_Task item_
Repeat each entry below without omitting a single word.
=== Begin Enclosure ===
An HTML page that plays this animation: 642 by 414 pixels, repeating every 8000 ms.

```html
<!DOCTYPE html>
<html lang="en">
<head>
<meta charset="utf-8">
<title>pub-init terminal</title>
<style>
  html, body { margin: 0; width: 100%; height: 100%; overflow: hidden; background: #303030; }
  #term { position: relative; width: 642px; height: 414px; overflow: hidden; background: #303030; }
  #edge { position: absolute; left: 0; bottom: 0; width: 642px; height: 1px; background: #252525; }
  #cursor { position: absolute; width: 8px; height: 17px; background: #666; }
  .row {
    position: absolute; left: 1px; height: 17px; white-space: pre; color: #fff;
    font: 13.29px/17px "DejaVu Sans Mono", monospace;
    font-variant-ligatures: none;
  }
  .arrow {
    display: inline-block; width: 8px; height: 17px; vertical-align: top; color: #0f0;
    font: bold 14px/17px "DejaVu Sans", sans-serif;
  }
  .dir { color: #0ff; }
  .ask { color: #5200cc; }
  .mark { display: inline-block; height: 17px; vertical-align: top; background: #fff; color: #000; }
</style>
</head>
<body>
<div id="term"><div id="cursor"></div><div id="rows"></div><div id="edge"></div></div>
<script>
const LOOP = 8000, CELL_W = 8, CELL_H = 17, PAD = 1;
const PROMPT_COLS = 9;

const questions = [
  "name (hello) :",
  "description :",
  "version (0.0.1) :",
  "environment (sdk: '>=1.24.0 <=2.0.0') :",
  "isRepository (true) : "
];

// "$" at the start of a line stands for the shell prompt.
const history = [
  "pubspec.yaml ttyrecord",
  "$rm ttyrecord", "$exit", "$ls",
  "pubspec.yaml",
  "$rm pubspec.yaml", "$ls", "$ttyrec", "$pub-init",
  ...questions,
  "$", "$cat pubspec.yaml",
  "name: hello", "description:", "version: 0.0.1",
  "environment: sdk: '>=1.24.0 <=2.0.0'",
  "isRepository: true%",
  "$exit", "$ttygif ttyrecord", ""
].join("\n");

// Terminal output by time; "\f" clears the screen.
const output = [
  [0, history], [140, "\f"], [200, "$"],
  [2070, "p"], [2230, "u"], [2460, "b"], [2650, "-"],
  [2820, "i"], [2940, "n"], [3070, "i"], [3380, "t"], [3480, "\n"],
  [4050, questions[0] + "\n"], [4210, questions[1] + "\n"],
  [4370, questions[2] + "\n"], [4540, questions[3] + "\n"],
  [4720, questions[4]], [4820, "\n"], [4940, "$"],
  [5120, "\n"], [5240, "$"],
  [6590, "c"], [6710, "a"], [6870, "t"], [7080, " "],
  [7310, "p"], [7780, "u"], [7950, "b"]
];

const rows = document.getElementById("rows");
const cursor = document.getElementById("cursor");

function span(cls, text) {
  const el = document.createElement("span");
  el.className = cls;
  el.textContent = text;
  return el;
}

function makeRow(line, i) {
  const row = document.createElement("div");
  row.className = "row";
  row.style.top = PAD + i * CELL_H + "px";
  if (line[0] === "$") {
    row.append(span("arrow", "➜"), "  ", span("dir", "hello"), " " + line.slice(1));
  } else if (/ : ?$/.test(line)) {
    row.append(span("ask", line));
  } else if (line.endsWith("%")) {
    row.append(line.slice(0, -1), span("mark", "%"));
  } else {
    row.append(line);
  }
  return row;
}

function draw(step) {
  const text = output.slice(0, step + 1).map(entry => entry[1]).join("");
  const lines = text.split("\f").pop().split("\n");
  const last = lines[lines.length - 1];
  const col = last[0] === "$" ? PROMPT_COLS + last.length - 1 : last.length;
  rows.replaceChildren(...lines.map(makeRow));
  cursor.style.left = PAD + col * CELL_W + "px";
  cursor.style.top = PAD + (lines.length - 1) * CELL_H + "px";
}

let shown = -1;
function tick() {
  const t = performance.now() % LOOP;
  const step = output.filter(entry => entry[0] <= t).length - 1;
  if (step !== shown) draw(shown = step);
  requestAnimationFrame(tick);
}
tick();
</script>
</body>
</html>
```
=== End Enclosure ===
_Exercise response_
An HTML page that plays this animation: 642 by 414 pixels, repeating every 8000 ms.

```html
<!DOCTYPE html>
<html lang="en">
<head>
<meta charset="utf-8">
<title>pub-init terminal</title>
<style>
  html, body { margin: 0; width: 100%; height: 100%; overflow: hidden; background: #303030; }
  #term { position: relative; width: 642px; height: 414px; overflow: hidden; background: #303030; }
  #edge { position: absolute; left: 0; bottom: 0; width: 642px; height: 1px; background: #252525; }
  #cursor { position: absolute; width: 8px; height: 17px; background: #666; }
  .row {
    position: absolute; left: 1px; height: 17px; white-space: pre; color: #fff;
    font: 13.29px/17px "DejaVu Sans Mono", monospace;
    font-variant-ligatures: none;
  }
  .arrow {
    display: inline-block; width: 8px; height: 17px; vertical-align: top; color: #0f0;
    font: bold 14px/17px "DejaVu Sans", sans-serif;
  }
  .dir { color: #0ff; }
  .ask { color: #5200cc; }
  .mark { display: inline-block; height: 17px; vertical-align: top; background: #fff; color: #000; }
</style>
</head>
<body>
<div id="term"><div id="cursor"></div><div id="rows"></div><div id="edge"></div></div>
<script>
const LOOP = 8000, CELL_W = 8, CELL_H = 17, PAD = 1;
const PROMPT_COLS = 9;

const questions = [
  "name (hello) :",
  "description :",
  "version (0.0.1) :",
  "environment (sdk: '>=1.24.0 <=2.0.0') :",
  "isRepository (true) : "
];

// "$" at the start of a line stands for the shell prompt.
const history = [
  "pubspec.yaml ttyrecord",
  "$rm ttyrecord", "$exit", "$ls",
  "pubspec.yaml",
  "$rm pubspec.yaml", "$ls", "$ttyrec", "$pub-init",
  ...questions,
  "$", "$cat pubspec.yaml",
  "name: hello", "description:", "version: 0.0.1",
  "environment: sdk: '>=1.24.0 <=2.0.0'",
  "isRepository: true%",
  "$exit", "$ttygif ttyrecord", ""
].join("\n");

// Terminal output by time; "\f" clears the screen.
const output = [
  [0, history], [140, "\f"], [200, "$"],
  [2070, "p"], [2230, "u"], [2460, "b"], [2650, "-"],
  [2820, "i"], [2940, "n"], [3070, "i"], [3380, "t"], [3480, "\n"],
  [4050, questions[0] + "\n"], [4210, questions[1] + "\n"],
  [4370, questions[2] + "\n"], [4540, questions[3] + "\n"],
  [4720, questions[4]], [4820, "\n"], [4940, "$"],
  [5120, "\n"], [5240, "$"],
  [6590, "c"], [6710, "a"], [6870, "t"], [7080, " "],
  [7310, "p"], [7780, "u"], [7950, "b"]
];

const rows = document.getElementById("rows");
const cursor = document.getElementById("cursor");

function span(cls, text) {
  const el = document.createElement("span");
  el.className = cls;
  el.textContent = text;
  return el;
}

function makeRow(line, i) {
  const row = document.createElement("div");
  row.className = "row";
  row.style.top = PAD + i * CELL_H + "px";
  if (line[0] === "$") {
    row.append(span("arrow", "➜"), "  ", span("dir", "hello"), " " + line.slice(1));
  } else if (/ : ?$/.test(line)) {
    row.append(span("ask", line));
  } else if (line.endsWith("%")) {
    row.append(line.slice(0, -1), span("mark", "%"));
  } else {
    row.append(line);
  }
  return row;
}

function draw(step) {
  const text = output.slice(0, step + 1).map(entry => entry[1]).join("");
  const lines = text.split("\f").pop().split("\n");
  const last = lines[lines.length - 1];
  const col = last[0] === "$" ? PROMPT_COLS + last.length - 1 : last.length;
  rows.replaceChildren(...lines.map(makeRow));
  cursor.style.left = PAD + col * CELL_W + "px";
  cursor.style.top = PAD + (lines.length - 1) * CELL_H + "px";
}

let shown = -1;
function tick() {
  const t = performance.now() % LOOP;
  const step = output.filter(entry => entry[0] <= t).length - 1;
  if (step !== shown) draw(shown = step);
  requestAnimationFrame(tick);
}
tick();
</script>
</body>
</html>
```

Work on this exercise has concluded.